We also updated our comparison chart too (see next page).
One of the big advantages of virtualization is the ease of creating new servers as guest virtual machines (VMs) it just involves copying a few files and setting up a small number of configuration parameters.
Two of the three major virtualization vendors have pre-built "appliances" that they offer, and most of these are free for anyone to download and install.
The leader is still VMware, which has a list here of more than 1,000 appliances. There are more than a dozen VDIs from Microsoft, but most of these are still just a collection of core Microsoft Windows products, such as SharePoint and SQL Server and different versions of Windows servers. And Citrix XenServer doesn't yet have any listing of appliances but is working on having such a collection later this year.
As you get more experienced with VM creation, you find that you need all sorts of tools to manage your guest VMs and servers.
The big three vendors have lots of add-on tools besides the basic hypervisor that can handle such things as:
dynamic provisioning of VMs (for such things as peak demand processing and load balancing)
role-based access controls so that not everyone in your enterprise can modify or copy a VM instance (look at a new third-party tool called the Hytrust's Appliance for help here)
replication tools to copy new guest VMs
high availability/cluster managers (to enable automatic restarting of guest VMs and automatic failover)
patch management of guest VMs (so you can install OS patches and upgrades across all the guest VMs)
P2V migration tools
Many of these tools are included in the fee-based XenServer editions, while they are purchased separately from VMware. Microsoft has the fewest management tools for HyperV.
Most of the major server manufacturers now sell their gear with a choice of hypervisors pre-installed and certified to run on their equipment. Both ESX and Xen Server come pre-installed from a number of vendors, including Dell PowerEdge R and M series, HP ProLiant DL and BL series, and IBM's BladeCenter HS21 XM. A few vendors are also looking at pre-installing Microsoft's HyperV.
To complicate matters even further, VMware makes two different versions of ESX, with a free version, ESXi, which has a smaller memory footprint and comes pre-installed on some servers and lacks features found on the fee-based ESX version.
Microsoft's HyperV comes in two versions as well, one that comes as part of its 64-bit Windows Server 2008 OS (which is the one that most people are currently using) and one called HyperV Server that is an independent free version. This free version is labeled as a bare-metal hypervisor but is basically just a command-line version of Windows to run its guest VMs on it.

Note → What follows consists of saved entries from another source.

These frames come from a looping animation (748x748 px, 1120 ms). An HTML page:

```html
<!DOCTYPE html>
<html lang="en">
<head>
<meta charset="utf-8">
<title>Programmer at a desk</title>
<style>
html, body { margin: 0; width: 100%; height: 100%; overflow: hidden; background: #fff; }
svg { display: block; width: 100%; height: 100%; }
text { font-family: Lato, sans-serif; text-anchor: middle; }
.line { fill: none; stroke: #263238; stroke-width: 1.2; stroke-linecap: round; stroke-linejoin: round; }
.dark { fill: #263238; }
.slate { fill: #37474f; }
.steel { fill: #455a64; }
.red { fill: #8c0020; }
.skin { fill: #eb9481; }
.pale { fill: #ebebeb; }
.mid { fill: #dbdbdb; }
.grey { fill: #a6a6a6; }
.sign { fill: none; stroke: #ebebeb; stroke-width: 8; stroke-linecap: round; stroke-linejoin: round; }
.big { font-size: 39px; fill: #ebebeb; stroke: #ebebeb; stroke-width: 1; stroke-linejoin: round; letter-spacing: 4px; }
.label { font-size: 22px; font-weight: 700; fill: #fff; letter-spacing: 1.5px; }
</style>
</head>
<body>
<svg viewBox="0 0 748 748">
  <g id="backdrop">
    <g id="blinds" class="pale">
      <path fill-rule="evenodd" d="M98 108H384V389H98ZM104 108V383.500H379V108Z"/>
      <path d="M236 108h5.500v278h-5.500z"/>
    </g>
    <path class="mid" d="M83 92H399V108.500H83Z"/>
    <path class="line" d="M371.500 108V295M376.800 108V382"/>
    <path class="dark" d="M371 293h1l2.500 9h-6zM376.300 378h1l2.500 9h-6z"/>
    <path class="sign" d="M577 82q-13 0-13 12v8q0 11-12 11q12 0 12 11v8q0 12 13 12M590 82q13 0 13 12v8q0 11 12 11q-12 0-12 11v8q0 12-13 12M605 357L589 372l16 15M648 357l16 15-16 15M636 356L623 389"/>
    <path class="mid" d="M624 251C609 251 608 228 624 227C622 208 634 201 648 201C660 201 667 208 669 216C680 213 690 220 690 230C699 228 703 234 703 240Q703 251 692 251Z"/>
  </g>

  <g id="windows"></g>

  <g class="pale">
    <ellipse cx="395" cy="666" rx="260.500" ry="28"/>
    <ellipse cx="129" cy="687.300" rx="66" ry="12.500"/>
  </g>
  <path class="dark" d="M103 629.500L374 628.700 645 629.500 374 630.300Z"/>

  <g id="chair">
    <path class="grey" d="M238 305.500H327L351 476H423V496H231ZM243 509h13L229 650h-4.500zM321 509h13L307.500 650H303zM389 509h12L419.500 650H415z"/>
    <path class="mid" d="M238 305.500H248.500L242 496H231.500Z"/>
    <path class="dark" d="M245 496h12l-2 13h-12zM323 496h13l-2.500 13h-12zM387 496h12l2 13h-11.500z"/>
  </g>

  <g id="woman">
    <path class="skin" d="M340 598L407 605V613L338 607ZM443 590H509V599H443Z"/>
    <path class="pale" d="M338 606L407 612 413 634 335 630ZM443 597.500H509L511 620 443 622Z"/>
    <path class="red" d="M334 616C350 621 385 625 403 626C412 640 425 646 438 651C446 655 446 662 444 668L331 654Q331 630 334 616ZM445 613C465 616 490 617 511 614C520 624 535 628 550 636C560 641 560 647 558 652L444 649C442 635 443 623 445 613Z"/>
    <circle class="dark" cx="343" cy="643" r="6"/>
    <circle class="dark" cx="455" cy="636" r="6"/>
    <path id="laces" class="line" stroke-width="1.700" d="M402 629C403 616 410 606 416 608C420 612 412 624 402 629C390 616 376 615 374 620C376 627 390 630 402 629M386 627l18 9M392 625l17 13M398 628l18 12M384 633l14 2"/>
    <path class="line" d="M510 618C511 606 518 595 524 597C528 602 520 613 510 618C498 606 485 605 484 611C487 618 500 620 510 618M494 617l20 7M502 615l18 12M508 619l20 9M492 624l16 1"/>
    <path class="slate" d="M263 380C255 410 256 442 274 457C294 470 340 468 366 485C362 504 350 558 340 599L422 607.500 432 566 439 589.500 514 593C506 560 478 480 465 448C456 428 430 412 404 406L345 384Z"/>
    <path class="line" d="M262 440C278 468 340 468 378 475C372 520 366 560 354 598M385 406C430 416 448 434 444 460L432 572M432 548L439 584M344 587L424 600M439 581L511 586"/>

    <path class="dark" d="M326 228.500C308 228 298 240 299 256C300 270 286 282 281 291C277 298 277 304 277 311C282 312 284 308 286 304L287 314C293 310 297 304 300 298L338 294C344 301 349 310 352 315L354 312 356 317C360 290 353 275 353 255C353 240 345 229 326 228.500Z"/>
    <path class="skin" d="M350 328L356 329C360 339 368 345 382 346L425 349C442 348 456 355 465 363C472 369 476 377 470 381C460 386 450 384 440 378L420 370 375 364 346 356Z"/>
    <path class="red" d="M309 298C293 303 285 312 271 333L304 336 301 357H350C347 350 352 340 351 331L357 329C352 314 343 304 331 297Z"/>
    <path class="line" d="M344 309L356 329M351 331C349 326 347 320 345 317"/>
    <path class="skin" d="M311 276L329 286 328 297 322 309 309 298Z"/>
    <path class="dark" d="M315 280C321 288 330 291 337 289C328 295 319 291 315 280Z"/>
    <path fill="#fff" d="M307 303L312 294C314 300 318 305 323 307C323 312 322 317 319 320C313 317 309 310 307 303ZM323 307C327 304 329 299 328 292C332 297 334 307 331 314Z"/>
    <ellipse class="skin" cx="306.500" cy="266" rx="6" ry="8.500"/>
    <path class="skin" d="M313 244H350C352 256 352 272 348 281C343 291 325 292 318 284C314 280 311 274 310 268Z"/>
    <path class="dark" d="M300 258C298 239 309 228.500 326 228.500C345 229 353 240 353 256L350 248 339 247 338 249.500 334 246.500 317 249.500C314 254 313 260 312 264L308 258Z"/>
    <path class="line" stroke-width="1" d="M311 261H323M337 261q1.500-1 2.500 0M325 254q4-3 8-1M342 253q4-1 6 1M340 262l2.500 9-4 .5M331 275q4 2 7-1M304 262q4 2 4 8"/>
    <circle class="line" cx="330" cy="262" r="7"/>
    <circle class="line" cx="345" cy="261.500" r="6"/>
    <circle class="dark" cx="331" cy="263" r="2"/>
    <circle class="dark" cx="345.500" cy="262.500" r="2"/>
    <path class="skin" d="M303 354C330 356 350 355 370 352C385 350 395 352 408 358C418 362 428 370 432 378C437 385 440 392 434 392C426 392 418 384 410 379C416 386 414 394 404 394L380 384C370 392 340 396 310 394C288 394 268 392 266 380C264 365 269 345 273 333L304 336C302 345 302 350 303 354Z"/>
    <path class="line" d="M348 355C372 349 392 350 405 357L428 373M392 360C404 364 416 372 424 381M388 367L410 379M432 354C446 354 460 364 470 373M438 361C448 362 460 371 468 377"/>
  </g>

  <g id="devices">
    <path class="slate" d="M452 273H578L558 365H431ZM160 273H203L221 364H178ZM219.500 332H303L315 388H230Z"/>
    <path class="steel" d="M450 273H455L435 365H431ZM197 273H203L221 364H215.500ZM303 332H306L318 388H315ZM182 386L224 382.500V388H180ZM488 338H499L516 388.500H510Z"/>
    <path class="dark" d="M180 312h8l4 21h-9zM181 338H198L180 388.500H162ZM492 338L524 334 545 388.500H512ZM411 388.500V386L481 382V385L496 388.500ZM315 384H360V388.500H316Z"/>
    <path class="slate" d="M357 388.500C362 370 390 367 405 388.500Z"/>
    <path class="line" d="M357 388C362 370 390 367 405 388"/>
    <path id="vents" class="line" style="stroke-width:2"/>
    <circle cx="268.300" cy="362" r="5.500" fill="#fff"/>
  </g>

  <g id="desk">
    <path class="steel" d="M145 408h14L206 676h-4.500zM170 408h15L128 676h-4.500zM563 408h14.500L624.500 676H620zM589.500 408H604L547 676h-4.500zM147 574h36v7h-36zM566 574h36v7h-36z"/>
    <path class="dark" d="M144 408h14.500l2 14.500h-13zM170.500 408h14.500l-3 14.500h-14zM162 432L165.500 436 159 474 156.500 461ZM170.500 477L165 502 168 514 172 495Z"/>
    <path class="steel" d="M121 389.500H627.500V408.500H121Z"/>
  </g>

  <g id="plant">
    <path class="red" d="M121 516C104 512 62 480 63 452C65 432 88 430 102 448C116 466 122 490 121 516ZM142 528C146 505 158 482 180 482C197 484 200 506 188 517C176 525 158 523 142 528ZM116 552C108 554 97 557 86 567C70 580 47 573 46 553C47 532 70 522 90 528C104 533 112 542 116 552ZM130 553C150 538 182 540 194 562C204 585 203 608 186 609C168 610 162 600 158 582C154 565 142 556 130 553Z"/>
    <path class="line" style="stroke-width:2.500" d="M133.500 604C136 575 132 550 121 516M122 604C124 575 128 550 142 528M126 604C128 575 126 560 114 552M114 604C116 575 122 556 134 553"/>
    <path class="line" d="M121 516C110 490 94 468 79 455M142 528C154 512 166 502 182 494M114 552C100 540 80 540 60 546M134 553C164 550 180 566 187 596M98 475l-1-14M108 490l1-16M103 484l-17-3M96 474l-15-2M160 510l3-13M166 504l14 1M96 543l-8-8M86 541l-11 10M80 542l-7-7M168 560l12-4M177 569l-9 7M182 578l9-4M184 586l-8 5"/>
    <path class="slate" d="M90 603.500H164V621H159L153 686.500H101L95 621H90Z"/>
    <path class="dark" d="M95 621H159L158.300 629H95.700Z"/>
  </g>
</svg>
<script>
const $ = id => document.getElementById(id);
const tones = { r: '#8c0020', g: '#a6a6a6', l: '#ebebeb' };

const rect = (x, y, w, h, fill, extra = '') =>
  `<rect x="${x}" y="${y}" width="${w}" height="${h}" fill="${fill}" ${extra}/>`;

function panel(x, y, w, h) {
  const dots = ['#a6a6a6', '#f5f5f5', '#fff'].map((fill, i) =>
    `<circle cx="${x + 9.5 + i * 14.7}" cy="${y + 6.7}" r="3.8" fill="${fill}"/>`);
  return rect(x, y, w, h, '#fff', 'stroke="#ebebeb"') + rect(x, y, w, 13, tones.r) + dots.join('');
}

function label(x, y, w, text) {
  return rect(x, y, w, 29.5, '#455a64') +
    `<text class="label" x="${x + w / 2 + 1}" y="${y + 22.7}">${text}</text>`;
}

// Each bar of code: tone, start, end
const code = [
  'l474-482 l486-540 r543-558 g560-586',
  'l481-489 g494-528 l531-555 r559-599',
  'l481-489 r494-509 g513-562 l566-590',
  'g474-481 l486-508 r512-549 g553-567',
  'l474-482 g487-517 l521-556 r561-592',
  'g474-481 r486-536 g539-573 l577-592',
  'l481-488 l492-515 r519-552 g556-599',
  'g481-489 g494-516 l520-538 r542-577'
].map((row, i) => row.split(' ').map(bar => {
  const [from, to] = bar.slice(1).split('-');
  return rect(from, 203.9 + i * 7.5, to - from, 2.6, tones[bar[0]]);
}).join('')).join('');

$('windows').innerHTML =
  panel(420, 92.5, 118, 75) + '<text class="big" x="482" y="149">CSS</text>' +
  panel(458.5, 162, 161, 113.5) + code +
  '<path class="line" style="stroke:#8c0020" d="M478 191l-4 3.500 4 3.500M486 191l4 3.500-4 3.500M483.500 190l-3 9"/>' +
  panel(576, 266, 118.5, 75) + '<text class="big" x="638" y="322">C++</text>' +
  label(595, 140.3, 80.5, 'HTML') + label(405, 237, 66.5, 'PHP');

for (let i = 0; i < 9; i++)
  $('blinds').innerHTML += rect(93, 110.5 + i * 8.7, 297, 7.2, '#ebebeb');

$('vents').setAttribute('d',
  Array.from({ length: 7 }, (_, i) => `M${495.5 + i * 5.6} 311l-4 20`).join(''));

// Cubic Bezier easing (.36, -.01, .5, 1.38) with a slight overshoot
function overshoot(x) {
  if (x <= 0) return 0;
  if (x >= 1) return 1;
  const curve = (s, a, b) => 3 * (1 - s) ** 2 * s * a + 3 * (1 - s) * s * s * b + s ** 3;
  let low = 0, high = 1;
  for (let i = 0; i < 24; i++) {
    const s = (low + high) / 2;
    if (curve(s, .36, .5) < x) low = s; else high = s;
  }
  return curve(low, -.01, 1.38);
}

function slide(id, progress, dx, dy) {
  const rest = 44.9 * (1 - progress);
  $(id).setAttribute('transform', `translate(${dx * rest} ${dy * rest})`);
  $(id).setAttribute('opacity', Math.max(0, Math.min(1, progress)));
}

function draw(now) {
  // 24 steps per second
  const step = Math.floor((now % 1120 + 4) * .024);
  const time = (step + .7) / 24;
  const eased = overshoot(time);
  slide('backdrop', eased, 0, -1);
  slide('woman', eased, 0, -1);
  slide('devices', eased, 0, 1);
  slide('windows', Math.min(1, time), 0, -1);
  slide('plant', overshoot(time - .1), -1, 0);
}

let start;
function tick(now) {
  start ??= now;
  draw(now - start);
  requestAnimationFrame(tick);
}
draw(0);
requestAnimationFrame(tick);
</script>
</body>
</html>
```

However, many people find that HyperV Server isn't much of an operating system, particularly for denser virtualized setups that require multiple network cards and storage adapters.